The weather had been pretty mild this winter. I decided to do overnight camping in Lone Pine in the Sierra Nevada. I’ve been wanting to check out Alabama Hills nearby so I decided to set up the camp in Lone Pine Campground and meander in Alabama Hills during the day.
We left home early on that Saturday morning in February and arrived at the campground at 10:30 AM. Since it was offseason, we had no problem getting a tent-only campsite right next to the creek. The view of Mt Whitney, the tallest mountain in the “lower 48” states, was spectacular against the blue sky
and if the water wasn’t icy cold, the creek was shallow and calm that Xena would have enjoyed playing in it.
Everything was going smoothly until we were driving down to Alabama Hills for some exploring before dinner. A thick hazy blanket of clouds started to roll in from the north.
The clouds brought in high wind. Maybe around 35 mph? It was difficult to stand still and my hair blew all over the place covering my vision. But it didn’t stop us. Alabama Hills was absolutely amazing!
Then the temperature started to drop as time passed. By now, I started to have a second thought about camping. The high wind was the issue. After having fun climbing boulders for a while, we decided to visit the infamous Mobius Arch then back to the campsite.
When we got back to the campsite by dinner time, I was freezing cold and didn’t have guts to brave the cold windy night. My tent isn’t for winter camping. I just might die middle of the night, I thought. Yes, I was a bit dramatic but I wasn’t going to find out if that was true or not. It was hard but I decided to break down the camp. We broke down the camp into the dark and eventually drove down to the town. We were able to get a room at Best Western in Lone Pine. It was super windy at night and I woke up a couple times by the rattling windows. I was glad about the decision but still, I was disappointed about the change of the plan. I really wanted to camp.
Since we had a restful night, we got up early the next morning to go back to Mobius Arch to capture the sunrise. We layered up and off we went.
Xena patiently waited for the sunrise.
At first, Mt Whitney in the background lit up in multiple shades of gold.
It was chilly 27 degrees but it was nothing compared to the wind storm from yesterday. Whatever the crazy we have to deal with, my partner in crime always by my side.
I want to see a sunrise like this every morning.
I ended up catching a cold from this trip and was sick for a week but it could’ve been a lot worse if I was stubborn about camping on Saturday. I can always go back when it gets warmer for us to camp. My disappointment about camping failure dissipated as I captured these images of the sunrise. Such an amazing place! I am so glad it’s a driving distance from our home so Xena can join me on these amazing trips.
Good to Know:
- Lone Pine Campground
- No fee during offseason; $22/nightly/daily, $7 for additional vehicle
- Reservation required during peak season (4/25/18 – 10/30/18)

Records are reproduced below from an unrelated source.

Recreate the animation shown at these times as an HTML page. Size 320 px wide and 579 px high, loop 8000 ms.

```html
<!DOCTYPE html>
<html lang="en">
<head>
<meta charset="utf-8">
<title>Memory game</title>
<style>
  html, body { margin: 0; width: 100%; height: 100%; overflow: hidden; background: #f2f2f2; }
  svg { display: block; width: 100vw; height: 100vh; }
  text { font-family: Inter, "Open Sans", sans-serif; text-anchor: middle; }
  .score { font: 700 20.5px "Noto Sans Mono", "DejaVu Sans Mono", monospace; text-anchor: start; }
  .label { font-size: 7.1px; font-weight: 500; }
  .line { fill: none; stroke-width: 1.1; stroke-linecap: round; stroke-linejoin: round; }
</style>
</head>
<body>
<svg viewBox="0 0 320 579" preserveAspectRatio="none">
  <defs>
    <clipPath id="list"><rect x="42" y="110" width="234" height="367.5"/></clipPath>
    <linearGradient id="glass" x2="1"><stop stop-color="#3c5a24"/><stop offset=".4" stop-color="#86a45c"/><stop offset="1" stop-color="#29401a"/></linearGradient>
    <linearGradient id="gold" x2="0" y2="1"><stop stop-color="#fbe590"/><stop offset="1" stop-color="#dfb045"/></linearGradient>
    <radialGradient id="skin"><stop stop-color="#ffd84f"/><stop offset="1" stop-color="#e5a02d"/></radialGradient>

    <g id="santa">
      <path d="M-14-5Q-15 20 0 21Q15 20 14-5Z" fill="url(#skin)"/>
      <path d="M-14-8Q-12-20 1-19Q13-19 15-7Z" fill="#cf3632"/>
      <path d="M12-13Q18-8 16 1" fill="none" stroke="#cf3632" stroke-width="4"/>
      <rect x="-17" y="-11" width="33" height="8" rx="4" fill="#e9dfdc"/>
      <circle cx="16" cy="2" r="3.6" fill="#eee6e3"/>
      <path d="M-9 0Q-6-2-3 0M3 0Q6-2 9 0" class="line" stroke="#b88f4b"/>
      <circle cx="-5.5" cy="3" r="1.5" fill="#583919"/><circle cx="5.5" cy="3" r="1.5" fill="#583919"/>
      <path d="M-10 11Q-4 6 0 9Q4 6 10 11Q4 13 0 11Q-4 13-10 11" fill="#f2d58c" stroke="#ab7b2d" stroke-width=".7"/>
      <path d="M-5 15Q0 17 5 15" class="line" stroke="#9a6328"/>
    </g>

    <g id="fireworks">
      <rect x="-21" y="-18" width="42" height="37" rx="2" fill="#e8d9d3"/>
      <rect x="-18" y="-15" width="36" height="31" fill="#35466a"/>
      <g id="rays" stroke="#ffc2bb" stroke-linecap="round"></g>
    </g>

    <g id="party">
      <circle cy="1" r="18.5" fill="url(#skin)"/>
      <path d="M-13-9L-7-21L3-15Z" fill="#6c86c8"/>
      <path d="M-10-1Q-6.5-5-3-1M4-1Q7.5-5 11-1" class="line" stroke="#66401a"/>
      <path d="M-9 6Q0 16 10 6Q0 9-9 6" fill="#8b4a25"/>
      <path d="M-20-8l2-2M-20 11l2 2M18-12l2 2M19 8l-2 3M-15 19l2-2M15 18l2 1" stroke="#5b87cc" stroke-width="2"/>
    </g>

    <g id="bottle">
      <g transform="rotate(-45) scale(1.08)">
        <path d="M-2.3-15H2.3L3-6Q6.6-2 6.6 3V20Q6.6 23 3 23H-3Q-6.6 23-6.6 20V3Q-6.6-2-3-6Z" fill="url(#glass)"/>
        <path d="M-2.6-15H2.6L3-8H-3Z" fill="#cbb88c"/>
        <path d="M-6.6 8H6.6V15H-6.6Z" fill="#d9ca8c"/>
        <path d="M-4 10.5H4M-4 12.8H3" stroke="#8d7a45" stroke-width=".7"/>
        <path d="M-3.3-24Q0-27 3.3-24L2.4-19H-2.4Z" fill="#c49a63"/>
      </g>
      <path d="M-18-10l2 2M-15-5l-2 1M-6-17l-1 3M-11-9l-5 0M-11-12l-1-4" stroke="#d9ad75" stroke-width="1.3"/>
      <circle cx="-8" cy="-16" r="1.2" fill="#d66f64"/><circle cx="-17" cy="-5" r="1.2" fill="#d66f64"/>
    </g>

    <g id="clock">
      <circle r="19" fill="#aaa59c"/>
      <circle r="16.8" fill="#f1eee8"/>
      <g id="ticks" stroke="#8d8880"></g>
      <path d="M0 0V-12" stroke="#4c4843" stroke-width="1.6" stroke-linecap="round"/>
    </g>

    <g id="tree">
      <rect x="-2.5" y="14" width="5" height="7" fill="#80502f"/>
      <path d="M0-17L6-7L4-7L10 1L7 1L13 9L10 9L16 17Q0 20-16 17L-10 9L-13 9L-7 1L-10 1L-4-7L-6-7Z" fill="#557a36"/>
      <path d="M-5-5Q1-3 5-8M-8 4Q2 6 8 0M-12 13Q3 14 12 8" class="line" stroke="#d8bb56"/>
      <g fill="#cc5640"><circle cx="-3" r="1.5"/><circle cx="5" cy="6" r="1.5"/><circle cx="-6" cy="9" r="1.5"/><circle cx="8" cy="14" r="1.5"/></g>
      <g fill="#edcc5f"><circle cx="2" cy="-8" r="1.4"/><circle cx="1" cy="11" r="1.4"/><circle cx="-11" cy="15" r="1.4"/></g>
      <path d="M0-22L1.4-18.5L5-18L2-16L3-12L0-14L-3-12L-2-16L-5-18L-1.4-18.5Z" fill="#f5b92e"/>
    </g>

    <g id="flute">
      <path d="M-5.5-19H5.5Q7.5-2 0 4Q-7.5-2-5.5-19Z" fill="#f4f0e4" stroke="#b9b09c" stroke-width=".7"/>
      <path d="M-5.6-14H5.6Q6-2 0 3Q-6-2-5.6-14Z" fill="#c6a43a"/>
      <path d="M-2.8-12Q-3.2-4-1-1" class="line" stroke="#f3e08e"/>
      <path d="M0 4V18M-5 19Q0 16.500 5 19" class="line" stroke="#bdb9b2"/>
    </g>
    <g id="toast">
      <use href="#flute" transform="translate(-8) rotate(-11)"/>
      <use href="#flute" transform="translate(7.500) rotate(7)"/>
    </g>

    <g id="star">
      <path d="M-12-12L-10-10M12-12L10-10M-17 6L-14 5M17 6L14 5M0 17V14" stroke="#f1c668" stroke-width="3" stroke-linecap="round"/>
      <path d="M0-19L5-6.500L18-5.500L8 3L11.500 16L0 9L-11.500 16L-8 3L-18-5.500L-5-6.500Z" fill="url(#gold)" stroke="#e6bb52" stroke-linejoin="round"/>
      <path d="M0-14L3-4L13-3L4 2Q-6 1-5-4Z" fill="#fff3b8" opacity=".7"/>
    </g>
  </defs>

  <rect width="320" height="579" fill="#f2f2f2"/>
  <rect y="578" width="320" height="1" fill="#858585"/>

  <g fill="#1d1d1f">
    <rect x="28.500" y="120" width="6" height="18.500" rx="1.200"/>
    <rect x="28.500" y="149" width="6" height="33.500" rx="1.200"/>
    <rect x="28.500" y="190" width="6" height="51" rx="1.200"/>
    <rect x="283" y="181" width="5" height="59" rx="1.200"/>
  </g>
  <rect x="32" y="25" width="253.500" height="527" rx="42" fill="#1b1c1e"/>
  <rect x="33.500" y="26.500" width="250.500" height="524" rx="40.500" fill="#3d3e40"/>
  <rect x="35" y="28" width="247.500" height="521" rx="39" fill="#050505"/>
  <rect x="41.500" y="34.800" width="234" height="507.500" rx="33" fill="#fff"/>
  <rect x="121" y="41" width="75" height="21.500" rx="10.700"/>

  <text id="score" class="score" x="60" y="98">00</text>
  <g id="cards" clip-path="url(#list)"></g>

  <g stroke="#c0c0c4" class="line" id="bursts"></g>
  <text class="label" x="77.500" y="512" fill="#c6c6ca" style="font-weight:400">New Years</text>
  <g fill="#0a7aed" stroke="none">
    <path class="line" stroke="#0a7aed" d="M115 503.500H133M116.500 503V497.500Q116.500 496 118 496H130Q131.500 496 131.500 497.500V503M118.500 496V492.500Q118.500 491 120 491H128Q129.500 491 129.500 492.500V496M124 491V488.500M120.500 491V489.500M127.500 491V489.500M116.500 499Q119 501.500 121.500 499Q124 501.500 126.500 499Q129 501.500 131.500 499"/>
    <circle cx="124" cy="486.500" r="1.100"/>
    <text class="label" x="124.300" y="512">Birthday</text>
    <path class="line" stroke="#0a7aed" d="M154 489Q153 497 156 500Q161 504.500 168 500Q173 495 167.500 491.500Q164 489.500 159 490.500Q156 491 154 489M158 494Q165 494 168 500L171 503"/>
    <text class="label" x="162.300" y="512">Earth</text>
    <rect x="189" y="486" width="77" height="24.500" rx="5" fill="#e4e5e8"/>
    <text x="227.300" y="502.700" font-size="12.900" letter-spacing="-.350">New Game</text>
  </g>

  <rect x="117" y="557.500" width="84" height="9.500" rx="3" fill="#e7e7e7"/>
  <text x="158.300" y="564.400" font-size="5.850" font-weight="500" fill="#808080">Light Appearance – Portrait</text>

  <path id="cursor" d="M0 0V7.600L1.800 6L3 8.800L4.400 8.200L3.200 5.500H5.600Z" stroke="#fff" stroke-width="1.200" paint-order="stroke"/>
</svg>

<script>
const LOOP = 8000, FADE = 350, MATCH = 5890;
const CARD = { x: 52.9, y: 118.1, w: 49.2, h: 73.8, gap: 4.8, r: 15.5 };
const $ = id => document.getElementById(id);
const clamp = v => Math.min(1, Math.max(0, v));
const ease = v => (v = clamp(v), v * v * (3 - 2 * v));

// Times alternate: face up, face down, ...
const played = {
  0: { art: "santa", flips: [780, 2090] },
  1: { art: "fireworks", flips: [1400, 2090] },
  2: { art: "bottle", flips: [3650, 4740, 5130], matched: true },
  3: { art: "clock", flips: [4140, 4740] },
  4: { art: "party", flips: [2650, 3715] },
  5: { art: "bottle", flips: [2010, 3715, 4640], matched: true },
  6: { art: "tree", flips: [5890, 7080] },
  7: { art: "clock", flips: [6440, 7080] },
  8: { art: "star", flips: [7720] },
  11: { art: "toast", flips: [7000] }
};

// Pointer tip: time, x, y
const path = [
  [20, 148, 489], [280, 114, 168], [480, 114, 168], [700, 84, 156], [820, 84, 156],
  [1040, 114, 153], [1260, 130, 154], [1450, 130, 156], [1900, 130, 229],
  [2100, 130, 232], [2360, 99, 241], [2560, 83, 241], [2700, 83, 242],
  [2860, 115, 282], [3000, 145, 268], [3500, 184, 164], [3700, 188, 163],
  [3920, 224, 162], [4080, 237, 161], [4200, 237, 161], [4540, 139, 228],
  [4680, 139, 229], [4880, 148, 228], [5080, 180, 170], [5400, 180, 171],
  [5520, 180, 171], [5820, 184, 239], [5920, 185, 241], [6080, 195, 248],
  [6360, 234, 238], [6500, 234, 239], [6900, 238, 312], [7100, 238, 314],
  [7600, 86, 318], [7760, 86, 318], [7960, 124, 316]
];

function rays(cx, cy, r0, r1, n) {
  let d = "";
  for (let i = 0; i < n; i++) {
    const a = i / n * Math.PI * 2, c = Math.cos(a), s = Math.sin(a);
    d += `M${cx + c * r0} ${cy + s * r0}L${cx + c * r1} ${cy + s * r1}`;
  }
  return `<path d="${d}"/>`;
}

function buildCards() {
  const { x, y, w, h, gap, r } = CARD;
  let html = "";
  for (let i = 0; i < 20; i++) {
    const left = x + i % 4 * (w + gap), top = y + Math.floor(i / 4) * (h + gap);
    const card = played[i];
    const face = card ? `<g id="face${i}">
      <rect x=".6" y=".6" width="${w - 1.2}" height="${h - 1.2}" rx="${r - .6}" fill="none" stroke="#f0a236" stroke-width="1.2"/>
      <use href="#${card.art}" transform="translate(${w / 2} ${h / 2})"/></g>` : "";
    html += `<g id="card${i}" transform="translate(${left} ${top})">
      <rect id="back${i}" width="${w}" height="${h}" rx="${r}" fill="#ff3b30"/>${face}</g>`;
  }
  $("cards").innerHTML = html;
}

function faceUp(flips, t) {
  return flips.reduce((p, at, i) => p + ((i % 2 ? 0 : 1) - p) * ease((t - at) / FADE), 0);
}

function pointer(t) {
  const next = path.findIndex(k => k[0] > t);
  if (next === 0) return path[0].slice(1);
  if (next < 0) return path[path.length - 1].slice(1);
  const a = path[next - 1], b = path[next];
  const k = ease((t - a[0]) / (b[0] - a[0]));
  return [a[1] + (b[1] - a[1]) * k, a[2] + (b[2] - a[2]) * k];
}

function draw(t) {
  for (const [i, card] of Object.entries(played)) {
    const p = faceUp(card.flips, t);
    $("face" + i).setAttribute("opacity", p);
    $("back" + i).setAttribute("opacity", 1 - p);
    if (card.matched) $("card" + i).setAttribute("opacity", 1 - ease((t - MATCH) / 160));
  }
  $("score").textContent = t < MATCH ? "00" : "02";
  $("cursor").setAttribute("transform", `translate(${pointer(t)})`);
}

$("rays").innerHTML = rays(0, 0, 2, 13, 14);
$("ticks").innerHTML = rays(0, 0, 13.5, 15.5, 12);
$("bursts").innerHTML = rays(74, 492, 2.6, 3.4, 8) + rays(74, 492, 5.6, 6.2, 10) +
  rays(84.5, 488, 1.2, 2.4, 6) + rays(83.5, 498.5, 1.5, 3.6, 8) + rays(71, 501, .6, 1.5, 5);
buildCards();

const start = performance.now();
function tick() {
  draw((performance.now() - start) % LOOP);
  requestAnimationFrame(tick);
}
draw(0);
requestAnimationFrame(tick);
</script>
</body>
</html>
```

- Popular for RV camping but there are also a few tent-only sites and one tent-only group site that can accommodate up to 15 guests
- Alabama Hills
- Dispersed camping; no fee or permit required
- 5.5 miles from Lone Pine Campground
- Mobius Arch Loop Hike
- Hike Date: 2.11.18
- Distance: 0.6 miles
- Elevation Gain: 42 ft